Tesla has emerged as a powerful and extremely profitable competitor. Other newcomers are entering the market. Sony Corp., which makes the PlayStation video game machine, recently showed a prototype of an electric car. Japan’s top automaker Toyota Motor Corp. also has announced an aggressive electric vehicle plan.
Sharing components, production facilities and research will benefit the Renault-Nissan-Mitsubishi alliance, said Nissan Chief Executive Officer Makoto Uchida.
“More than anything, we also benefit from the shared experience and expertise of our people,” said Uchida.
Renault owns 43.4% of Nissan, while Nissan owns 15% of Renault. Nissan, based in the port city of Yokohama, owns 34% of Tokyo-based Mitsubishi. The French government owns 15% of Renault.
The alliance is the brainchild of Carlos Ghosn, sent in by Renault in 1999 to turn around a near-bankrupt Nissan. Ghosn made it one of the most successful auto groups in the world. But he was arrested in Japan in 2018 on financial misconduct charges.
He jumped bail and fled to Lebanon in late 2019. Lebanon has no extradition treaty with Japan. Ghosn says he is innocent.
Ghosn’s arrest and related developments strained the alliance, and Senard referred to a crisis, without going into details.
He blamed a “lack of trust,” which he said was getting fixed.
“This period belongs to the past,” Senard said.
A lot has changed since Renault and Nissan formed their alliance in 1999. Electric vehicles at that time were a far-off prospect, Elon Musk co-founded an online payments firm called X.com and China ranked 14th in the world when it came to producing passenger cars, behind the likes of Belgium and Mexico.

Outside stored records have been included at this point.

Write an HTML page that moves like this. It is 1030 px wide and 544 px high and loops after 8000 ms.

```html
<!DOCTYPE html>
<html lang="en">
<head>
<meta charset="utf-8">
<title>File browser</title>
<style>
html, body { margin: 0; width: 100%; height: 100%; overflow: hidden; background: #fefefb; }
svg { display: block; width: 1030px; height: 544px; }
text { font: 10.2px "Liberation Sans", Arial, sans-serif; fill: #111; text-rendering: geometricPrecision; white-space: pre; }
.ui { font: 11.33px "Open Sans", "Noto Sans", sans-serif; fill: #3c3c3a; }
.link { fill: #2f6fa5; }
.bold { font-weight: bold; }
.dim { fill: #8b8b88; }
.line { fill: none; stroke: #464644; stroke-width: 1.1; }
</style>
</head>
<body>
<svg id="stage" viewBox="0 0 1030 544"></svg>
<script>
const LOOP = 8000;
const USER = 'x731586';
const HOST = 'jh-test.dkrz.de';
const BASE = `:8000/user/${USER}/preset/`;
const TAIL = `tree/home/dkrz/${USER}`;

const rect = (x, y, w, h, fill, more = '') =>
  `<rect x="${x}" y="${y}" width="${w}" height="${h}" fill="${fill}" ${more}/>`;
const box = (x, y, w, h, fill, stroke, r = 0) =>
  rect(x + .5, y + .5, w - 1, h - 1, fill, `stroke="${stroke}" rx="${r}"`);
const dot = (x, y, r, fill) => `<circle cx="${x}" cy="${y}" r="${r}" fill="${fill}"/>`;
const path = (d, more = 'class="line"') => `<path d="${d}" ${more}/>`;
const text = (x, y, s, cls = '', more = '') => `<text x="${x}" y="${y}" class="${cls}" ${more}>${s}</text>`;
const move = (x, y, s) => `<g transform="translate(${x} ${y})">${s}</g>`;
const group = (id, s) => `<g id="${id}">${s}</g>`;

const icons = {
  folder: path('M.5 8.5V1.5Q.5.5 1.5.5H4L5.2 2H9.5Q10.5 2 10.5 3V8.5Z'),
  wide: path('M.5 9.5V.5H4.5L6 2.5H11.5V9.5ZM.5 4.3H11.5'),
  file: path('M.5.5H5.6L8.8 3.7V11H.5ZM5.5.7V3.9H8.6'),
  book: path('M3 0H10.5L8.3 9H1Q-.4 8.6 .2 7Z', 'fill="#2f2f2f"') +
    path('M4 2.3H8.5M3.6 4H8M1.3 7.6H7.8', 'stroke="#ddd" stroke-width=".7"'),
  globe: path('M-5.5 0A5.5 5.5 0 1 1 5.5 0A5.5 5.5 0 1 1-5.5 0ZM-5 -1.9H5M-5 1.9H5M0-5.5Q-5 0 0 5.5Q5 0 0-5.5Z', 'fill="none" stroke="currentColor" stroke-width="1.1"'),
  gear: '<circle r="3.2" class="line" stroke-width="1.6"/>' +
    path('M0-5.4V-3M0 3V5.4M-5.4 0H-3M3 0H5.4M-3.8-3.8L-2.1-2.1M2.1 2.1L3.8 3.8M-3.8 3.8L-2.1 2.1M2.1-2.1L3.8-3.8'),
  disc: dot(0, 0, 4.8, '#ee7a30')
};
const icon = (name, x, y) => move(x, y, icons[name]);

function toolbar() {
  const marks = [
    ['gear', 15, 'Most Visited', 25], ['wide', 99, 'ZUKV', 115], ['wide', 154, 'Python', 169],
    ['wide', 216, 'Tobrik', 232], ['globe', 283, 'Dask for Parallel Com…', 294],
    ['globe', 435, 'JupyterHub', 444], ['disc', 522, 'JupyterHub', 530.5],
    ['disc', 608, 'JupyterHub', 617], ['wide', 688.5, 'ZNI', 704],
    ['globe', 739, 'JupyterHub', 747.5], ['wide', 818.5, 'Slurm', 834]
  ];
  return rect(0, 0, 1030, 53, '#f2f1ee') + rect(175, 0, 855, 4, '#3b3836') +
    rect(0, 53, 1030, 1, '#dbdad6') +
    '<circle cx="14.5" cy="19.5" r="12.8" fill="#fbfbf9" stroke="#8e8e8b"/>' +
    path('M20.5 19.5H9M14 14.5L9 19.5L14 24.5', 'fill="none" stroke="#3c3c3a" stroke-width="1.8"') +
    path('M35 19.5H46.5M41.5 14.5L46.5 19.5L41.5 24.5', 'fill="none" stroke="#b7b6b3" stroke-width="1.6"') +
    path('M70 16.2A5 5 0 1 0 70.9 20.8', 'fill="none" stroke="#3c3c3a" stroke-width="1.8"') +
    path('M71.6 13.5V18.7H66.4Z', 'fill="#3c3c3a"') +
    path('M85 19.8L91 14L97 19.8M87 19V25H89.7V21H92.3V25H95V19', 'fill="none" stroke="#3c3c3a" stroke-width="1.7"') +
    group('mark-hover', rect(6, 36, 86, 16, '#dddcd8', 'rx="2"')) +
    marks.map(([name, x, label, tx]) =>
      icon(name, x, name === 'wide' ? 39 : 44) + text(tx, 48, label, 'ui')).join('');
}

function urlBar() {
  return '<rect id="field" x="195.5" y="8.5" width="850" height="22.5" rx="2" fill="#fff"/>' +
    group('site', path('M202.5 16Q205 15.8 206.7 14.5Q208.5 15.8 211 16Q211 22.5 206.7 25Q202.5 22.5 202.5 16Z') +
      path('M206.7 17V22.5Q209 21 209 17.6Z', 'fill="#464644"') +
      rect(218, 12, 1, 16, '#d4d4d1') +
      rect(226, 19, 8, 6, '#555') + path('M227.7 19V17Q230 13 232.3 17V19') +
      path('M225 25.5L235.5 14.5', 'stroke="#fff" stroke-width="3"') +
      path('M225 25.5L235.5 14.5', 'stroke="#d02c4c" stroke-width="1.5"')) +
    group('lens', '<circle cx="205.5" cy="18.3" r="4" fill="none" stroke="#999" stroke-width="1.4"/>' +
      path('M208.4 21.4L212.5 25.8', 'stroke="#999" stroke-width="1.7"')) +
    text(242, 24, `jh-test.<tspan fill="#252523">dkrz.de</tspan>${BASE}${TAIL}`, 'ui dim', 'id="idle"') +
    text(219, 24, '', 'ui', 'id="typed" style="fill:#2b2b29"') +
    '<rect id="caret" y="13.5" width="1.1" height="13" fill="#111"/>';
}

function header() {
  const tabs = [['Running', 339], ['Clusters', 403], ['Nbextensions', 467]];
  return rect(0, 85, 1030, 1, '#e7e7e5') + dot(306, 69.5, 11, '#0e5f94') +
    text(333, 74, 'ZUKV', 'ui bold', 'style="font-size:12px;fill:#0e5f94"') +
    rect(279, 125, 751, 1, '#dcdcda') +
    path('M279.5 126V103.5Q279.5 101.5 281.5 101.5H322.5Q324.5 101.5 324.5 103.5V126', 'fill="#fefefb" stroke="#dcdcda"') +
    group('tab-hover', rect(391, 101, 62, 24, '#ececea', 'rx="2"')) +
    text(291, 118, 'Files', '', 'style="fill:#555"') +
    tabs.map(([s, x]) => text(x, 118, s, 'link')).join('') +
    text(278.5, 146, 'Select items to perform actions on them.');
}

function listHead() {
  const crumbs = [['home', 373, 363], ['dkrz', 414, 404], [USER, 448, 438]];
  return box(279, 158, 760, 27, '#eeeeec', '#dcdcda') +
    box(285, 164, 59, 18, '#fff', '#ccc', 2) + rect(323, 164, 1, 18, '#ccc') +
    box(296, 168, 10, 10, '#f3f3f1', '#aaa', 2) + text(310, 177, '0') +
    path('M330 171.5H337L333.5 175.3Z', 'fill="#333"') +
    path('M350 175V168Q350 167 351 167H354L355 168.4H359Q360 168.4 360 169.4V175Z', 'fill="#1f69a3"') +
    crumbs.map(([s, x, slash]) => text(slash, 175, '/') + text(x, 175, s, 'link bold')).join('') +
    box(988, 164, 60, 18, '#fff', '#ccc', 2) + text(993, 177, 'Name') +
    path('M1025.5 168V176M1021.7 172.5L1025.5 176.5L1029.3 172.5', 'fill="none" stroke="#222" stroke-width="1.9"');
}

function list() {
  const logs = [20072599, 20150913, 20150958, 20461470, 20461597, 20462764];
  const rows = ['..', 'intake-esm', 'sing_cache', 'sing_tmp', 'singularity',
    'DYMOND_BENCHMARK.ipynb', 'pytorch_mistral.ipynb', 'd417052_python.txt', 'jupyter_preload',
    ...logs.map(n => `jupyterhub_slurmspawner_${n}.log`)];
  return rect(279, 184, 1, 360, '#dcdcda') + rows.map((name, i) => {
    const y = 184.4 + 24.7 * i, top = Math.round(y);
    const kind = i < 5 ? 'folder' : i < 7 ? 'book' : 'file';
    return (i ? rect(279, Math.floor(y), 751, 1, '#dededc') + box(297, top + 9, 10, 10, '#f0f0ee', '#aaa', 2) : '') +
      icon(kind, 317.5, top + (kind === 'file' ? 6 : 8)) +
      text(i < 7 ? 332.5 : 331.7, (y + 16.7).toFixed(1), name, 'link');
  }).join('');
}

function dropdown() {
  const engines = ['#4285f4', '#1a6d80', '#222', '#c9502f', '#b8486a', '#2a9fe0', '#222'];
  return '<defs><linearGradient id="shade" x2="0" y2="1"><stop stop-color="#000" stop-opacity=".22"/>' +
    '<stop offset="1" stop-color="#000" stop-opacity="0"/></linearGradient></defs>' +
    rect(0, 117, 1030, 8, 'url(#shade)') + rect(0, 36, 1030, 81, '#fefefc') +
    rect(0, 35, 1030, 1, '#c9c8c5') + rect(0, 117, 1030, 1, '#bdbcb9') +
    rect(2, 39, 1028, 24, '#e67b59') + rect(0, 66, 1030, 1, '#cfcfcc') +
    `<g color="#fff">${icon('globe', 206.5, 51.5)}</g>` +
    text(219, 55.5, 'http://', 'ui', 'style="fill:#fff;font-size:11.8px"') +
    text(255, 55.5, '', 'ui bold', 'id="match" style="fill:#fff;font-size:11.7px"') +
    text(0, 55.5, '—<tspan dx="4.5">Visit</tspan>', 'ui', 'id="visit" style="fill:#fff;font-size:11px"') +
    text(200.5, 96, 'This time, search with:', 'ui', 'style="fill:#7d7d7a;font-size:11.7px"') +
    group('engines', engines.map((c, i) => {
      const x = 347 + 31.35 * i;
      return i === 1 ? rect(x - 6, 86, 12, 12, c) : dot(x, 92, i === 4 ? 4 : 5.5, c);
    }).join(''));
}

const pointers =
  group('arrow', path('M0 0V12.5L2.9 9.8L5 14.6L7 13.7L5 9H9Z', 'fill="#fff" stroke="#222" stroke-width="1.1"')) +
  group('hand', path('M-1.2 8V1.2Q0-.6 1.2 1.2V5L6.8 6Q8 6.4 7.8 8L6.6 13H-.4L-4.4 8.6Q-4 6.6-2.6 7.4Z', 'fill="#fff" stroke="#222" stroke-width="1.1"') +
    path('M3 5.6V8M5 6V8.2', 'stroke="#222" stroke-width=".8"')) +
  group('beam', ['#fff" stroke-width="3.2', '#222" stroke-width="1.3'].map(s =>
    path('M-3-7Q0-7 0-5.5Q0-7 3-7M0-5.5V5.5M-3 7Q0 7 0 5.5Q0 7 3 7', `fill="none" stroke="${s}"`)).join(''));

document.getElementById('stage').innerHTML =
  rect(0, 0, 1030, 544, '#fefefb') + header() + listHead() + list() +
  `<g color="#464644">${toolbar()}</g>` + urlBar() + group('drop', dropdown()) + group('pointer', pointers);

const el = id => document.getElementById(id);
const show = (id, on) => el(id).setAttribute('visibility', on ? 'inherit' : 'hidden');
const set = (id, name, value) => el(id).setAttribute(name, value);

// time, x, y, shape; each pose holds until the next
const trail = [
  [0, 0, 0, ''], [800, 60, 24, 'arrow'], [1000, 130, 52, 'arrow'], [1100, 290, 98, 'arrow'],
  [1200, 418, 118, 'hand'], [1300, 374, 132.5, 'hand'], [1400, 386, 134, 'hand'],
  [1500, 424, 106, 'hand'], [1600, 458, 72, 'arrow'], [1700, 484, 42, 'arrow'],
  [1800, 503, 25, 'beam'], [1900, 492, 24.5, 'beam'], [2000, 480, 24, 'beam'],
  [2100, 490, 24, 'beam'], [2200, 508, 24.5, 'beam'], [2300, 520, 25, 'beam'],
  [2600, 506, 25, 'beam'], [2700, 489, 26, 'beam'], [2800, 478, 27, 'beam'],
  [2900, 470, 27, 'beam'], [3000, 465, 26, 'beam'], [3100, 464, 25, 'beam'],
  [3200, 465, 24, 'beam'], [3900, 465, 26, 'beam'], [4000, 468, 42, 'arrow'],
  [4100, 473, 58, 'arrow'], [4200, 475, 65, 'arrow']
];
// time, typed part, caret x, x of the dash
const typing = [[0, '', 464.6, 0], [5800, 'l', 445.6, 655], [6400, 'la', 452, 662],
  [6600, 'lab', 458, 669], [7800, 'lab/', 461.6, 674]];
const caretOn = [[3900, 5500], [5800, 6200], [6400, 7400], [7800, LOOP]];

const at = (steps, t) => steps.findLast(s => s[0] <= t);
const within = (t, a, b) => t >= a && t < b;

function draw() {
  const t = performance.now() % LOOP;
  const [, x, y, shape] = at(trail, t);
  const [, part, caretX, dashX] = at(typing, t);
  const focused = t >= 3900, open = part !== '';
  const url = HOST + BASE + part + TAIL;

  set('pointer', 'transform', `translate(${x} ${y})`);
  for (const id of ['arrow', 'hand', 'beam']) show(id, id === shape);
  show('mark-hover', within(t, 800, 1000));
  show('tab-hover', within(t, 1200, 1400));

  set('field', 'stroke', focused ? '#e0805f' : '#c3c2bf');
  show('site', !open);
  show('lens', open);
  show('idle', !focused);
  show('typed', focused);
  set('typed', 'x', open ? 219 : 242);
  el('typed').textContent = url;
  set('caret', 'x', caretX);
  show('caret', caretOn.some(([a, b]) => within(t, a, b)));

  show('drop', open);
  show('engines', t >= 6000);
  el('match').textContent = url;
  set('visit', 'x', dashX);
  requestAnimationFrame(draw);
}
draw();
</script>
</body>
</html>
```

Since then, Musk has turned Tesla into the world’s most valuable automaker and made inroads in Europe, where the Model 3 overtook the Renault Zoe as the best-selling electric vehicle last year. Volkswagen and Toyota have laid out plans to splurge a combined $170 billion over the coming years to preserve their claim on an industry …….